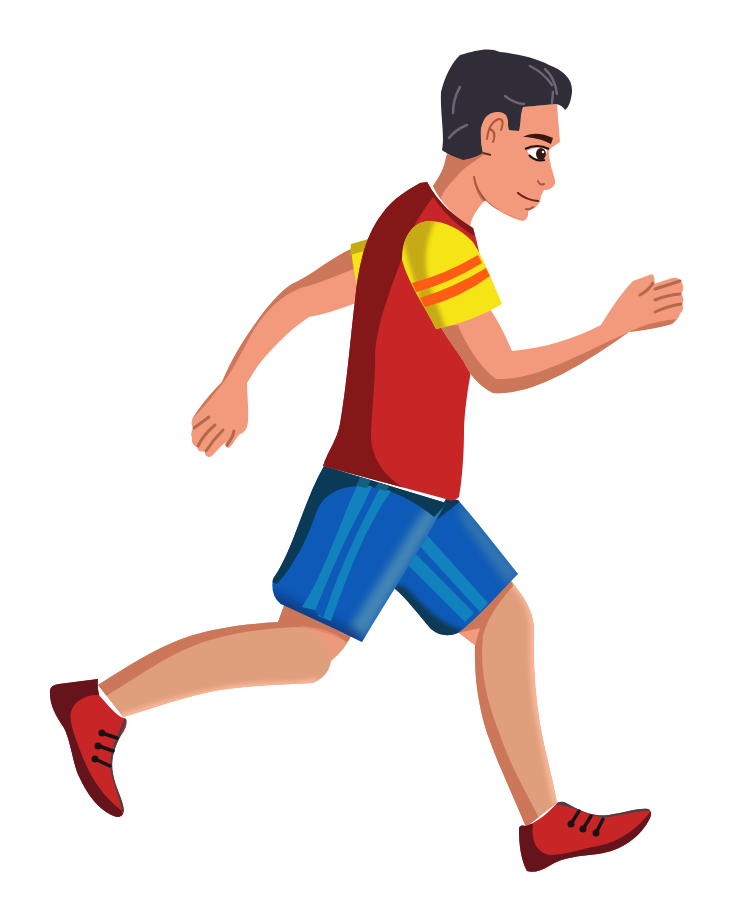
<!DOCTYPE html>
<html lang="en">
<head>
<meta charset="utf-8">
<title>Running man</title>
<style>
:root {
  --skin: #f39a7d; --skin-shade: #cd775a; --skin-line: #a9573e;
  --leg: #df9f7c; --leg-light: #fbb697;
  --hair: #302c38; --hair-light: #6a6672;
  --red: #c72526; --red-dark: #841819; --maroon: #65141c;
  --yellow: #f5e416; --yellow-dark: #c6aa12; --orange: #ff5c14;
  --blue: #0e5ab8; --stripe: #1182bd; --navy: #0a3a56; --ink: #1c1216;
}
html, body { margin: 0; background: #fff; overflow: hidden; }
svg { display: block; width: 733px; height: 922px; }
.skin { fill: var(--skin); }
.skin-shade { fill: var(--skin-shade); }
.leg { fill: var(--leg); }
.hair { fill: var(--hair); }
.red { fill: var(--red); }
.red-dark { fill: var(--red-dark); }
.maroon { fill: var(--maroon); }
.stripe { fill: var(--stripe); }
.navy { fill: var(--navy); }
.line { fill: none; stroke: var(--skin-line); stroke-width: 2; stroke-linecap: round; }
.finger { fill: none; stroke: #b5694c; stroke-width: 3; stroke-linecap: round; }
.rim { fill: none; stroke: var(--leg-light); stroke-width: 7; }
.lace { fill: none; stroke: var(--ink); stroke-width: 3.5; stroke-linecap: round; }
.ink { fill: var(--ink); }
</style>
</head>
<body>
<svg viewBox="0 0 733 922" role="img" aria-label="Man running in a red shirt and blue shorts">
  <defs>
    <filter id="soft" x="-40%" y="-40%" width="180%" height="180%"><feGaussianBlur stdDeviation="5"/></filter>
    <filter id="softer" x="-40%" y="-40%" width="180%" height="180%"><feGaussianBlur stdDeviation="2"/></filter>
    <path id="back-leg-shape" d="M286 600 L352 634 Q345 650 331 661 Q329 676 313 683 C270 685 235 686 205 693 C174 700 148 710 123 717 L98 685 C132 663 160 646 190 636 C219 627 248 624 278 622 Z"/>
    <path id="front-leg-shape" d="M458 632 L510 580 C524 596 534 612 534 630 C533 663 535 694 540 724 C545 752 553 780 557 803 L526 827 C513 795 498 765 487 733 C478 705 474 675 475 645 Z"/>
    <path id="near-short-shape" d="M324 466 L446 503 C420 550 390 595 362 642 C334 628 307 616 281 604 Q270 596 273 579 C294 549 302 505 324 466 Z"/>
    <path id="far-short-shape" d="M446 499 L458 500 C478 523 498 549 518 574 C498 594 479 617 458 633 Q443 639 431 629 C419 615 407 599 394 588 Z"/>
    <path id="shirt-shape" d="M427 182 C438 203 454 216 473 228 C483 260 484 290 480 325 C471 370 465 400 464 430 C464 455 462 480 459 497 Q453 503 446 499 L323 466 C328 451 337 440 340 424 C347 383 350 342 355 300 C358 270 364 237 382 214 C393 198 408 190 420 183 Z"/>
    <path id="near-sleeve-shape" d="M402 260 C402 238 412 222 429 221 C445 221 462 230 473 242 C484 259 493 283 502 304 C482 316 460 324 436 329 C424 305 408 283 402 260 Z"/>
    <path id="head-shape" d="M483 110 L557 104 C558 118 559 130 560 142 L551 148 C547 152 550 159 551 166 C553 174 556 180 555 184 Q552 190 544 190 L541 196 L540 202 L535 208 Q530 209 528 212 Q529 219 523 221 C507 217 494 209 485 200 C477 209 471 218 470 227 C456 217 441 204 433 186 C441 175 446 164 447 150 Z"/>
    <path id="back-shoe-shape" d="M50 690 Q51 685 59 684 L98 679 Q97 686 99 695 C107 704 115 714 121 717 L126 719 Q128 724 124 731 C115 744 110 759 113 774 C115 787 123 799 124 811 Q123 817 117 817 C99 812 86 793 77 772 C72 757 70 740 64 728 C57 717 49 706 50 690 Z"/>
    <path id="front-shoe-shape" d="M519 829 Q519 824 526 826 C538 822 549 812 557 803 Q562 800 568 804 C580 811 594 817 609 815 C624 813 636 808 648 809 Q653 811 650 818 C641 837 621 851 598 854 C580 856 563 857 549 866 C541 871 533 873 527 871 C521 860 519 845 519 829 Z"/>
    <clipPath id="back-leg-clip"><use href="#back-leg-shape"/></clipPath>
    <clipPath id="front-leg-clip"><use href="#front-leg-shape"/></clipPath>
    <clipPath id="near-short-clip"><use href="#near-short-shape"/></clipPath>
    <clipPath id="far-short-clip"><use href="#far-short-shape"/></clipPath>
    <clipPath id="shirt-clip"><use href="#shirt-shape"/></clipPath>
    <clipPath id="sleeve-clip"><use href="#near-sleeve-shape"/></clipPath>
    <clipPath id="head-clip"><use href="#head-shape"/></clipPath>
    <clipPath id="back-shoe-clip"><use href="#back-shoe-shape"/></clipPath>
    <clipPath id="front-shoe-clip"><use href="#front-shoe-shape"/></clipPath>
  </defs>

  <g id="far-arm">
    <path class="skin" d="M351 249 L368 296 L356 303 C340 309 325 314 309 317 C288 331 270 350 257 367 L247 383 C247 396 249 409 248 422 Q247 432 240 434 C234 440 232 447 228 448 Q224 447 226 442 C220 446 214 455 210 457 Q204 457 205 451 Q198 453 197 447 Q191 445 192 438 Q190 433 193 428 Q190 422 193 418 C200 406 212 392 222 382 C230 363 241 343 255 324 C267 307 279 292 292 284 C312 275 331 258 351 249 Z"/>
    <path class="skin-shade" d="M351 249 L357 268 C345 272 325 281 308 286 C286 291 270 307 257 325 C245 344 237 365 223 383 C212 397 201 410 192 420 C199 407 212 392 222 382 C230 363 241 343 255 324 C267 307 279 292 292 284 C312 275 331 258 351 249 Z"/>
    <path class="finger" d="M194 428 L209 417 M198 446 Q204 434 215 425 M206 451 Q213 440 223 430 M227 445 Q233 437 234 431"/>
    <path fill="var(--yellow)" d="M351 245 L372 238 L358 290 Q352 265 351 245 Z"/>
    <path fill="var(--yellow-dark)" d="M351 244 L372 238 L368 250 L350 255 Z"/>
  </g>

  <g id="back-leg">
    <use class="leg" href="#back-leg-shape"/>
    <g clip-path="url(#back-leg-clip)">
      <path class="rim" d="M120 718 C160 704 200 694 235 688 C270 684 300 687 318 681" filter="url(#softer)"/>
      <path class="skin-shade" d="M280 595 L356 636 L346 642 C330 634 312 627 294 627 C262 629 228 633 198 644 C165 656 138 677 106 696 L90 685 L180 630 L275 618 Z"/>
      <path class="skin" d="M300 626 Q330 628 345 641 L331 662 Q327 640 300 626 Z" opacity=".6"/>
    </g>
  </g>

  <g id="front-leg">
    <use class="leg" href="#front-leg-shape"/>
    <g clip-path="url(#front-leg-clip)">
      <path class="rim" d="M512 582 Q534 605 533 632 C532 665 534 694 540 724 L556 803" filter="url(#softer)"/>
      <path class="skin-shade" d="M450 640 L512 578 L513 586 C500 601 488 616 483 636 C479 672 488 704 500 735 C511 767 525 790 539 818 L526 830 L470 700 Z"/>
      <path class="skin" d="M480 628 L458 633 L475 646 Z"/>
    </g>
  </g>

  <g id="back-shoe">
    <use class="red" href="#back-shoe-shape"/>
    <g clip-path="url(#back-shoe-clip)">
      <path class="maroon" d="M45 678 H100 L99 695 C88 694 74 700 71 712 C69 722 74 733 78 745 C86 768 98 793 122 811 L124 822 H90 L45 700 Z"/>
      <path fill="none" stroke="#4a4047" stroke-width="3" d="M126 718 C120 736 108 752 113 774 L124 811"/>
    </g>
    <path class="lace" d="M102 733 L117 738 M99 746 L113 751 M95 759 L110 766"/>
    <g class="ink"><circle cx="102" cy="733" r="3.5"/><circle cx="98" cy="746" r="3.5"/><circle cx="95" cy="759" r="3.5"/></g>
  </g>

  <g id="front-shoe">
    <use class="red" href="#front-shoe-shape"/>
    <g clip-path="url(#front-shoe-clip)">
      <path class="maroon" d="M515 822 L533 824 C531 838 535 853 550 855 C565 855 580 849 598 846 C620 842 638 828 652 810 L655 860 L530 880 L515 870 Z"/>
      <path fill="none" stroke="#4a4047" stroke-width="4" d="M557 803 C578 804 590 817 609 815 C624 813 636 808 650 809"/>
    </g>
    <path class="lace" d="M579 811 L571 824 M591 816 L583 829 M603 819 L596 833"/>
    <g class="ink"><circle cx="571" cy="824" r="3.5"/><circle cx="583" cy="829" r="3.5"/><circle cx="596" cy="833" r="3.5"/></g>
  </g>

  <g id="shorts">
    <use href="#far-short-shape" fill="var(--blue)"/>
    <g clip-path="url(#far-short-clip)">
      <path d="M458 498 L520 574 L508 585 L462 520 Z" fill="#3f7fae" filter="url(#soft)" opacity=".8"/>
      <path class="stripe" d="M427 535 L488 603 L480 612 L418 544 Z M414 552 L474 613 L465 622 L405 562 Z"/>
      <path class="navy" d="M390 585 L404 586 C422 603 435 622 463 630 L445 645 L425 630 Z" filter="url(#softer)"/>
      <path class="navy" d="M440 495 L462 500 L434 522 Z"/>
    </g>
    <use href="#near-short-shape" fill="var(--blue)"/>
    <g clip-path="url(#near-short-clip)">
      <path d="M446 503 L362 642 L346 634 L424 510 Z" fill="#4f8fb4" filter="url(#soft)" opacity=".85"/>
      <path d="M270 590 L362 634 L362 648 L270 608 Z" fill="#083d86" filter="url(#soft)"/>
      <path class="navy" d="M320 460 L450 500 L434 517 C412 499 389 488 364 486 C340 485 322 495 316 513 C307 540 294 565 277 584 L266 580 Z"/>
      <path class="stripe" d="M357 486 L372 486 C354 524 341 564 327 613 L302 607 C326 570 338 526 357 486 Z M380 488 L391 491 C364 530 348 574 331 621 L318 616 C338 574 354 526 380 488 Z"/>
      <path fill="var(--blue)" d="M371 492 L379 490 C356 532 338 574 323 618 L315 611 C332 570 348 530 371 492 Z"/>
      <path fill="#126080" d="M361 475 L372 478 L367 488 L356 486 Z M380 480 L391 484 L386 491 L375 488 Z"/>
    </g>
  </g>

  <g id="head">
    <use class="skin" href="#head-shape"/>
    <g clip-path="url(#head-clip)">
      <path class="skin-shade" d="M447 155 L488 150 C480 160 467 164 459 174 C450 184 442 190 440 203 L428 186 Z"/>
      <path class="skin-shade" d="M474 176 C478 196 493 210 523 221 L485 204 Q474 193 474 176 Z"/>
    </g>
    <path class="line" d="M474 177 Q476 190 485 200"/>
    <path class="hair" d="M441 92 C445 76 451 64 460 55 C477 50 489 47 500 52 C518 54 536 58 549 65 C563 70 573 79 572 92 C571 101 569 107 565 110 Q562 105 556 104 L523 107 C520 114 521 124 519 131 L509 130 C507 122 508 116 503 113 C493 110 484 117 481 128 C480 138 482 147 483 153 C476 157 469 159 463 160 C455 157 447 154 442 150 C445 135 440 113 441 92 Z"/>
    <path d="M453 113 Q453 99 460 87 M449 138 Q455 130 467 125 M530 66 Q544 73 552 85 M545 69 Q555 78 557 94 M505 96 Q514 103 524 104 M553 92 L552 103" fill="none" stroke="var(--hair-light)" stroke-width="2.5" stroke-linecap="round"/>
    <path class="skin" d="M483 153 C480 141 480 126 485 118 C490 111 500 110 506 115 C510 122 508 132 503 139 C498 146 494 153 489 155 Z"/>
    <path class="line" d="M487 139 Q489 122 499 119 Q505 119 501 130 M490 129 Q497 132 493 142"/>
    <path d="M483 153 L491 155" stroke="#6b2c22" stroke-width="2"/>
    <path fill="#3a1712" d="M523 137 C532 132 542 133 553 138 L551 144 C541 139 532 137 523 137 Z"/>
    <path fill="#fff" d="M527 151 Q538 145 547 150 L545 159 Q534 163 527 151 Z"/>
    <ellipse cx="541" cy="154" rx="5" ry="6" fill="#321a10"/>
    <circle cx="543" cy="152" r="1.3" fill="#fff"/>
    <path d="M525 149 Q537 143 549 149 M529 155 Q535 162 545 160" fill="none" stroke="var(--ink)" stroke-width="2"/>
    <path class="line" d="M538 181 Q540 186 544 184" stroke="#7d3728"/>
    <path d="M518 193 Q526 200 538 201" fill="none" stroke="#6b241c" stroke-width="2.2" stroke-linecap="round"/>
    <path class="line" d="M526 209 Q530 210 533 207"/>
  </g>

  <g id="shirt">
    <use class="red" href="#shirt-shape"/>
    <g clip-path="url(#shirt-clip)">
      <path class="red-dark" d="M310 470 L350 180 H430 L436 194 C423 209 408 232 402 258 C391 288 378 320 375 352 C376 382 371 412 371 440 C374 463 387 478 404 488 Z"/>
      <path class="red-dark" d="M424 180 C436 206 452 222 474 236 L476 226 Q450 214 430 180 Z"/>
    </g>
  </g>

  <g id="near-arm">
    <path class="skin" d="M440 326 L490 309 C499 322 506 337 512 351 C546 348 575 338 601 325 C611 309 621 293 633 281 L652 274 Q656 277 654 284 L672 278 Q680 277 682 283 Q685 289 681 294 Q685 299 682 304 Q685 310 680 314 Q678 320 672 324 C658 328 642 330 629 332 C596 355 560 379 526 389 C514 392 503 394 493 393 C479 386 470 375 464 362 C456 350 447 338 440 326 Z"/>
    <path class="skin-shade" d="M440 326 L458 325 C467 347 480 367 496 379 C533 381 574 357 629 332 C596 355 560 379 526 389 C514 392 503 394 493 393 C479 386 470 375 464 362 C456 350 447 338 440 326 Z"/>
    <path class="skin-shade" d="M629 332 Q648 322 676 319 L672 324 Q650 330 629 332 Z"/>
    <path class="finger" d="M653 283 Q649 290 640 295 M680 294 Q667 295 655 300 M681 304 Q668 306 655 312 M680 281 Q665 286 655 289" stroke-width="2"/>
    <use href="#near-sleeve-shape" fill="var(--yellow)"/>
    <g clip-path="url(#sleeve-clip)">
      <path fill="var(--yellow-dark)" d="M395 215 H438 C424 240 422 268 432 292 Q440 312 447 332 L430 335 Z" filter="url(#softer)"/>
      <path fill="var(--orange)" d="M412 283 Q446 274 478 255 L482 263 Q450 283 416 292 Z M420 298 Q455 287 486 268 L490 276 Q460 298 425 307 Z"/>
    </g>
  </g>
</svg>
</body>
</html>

----

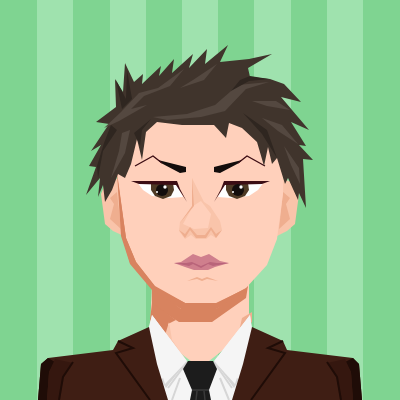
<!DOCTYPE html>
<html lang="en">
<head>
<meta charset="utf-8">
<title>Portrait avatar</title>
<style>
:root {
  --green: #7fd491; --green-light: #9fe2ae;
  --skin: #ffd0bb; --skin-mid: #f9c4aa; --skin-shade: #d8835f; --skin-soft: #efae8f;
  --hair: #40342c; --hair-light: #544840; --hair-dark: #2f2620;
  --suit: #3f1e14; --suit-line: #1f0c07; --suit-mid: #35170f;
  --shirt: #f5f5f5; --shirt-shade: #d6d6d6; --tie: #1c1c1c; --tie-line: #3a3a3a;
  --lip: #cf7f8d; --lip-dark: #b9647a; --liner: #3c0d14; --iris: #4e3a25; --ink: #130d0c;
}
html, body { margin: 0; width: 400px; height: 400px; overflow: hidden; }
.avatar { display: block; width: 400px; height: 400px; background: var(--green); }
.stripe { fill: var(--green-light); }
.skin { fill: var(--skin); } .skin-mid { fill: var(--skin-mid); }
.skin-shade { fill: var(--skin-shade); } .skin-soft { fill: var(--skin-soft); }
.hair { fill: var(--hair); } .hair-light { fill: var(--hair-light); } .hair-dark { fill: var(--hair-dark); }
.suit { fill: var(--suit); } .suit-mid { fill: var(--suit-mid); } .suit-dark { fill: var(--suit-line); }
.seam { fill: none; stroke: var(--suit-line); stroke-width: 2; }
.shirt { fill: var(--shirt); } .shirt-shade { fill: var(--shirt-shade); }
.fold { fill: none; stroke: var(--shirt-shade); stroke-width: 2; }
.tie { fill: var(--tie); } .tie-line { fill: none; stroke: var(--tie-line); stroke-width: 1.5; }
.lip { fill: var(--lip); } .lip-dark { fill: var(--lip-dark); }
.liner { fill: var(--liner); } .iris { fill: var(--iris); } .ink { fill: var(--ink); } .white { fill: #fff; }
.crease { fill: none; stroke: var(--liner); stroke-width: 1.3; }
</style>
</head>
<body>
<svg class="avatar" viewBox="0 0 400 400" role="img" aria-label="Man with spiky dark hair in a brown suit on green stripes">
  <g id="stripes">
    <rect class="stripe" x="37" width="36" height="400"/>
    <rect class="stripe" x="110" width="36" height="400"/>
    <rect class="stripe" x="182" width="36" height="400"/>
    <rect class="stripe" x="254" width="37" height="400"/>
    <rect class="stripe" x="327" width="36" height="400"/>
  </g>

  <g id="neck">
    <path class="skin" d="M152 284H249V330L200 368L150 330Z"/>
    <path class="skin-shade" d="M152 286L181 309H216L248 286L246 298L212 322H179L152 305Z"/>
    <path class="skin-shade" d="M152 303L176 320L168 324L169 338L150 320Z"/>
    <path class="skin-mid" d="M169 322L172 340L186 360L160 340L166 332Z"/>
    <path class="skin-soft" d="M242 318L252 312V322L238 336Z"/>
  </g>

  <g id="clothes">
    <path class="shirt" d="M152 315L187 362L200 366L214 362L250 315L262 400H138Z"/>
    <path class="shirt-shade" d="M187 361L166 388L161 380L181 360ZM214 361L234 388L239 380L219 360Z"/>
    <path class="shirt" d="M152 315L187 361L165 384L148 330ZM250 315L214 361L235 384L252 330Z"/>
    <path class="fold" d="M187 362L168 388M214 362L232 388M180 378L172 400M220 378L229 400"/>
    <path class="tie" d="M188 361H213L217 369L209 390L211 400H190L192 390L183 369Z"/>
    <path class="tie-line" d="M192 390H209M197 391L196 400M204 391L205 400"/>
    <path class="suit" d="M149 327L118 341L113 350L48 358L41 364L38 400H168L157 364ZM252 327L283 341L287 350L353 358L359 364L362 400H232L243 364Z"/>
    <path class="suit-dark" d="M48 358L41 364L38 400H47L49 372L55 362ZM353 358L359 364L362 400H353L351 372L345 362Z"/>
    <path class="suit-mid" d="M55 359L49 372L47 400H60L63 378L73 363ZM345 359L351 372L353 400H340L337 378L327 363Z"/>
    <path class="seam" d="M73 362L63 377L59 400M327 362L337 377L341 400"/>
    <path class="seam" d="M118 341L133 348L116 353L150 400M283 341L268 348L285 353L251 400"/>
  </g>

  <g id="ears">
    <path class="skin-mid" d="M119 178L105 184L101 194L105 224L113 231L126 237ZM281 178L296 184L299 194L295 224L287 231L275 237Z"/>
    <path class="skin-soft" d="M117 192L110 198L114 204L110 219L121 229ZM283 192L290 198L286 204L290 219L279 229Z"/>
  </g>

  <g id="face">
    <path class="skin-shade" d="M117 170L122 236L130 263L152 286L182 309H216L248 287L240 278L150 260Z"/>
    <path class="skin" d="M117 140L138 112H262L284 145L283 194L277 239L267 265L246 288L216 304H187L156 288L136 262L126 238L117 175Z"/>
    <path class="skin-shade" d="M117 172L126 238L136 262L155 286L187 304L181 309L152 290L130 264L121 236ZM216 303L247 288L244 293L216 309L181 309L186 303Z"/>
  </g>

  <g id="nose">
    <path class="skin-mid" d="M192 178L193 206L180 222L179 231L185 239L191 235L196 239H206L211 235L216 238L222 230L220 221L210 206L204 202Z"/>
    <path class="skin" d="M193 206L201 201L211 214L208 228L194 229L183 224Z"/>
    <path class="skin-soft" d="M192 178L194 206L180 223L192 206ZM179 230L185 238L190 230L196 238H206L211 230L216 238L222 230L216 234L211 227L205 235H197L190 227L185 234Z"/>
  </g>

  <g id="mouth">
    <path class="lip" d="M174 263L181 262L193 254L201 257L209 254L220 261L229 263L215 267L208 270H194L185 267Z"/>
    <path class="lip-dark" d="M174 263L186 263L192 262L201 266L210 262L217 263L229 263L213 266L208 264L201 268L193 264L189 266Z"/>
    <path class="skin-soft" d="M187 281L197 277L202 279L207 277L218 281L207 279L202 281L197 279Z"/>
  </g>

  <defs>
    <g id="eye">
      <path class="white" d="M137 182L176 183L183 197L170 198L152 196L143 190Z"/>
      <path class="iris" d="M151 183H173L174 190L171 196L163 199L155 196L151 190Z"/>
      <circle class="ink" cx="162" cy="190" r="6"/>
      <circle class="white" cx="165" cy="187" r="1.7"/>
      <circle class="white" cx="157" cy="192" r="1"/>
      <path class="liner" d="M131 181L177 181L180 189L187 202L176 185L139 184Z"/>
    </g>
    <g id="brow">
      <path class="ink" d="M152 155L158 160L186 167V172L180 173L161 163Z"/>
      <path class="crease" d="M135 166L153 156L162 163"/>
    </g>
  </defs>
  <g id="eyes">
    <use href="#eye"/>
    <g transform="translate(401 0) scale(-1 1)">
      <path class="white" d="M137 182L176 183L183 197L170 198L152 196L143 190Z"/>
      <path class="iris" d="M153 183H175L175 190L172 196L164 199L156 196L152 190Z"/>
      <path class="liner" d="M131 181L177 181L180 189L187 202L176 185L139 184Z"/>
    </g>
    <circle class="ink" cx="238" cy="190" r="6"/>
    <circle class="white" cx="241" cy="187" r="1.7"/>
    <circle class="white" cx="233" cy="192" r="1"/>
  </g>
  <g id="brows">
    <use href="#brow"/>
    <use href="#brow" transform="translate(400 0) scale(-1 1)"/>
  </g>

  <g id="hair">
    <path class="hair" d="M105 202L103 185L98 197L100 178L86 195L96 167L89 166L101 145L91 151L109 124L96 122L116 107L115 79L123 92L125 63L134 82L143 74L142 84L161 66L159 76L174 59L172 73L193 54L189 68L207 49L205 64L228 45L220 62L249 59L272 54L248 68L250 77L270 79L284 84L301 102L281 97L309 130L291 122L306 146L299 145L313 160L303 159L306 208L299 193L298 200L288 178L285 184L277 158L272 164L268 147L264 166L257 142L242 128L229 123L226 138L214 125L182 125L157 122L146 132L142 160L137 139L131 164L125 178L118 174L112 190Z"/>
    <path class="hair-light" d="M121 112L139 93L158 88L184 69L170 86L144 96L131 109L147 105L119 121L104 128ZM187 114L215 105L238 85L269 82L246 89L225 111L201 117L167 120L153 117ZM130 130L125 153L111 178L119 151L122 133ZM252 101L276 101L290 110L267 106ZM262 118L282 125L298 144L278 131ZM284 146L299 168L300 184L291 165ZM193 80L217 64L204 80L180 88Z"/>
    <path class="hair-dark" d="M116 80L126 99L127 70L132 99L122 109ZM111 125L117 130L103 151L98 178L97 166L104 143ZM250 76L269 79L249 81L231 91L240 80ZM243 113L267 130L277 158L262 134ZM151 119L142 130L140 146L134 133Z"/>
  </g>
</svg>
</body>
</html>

----

What is being asked: The records are given above. Copy each line in them that holds "circle".

Solution to the problem:
    <g class="ink"><circle cx="102" cy="733" r="3.5"/><circle cx="98" cy="746" r="3.5"/><circle cx="95" cy="759" r="3.5"/></g>
    <g class="ink"><circle cx="571" cy="824" r="3.5"/><circle cx="583" cy="829" r="3.5"/><circle cx="596" cy="833" r="3.5"/></g>
    <circle cx="543" cy="152" r="1.3" fill="#fff"/>
      <circle class="ink" cx="162" cy="190" r="6"/>
      <circle class="white" cx="165" cy="187" r="1.7"/>
      <circle class="white" cx="157" cy="192" r="1"/>
    <circle class="ink" cx="238" cy="190" r="6"/>
    <circle class="white" cx="241" cy="187" r="1.7"/>
    <circle class="white" cx="233" cy="192" r="1"/>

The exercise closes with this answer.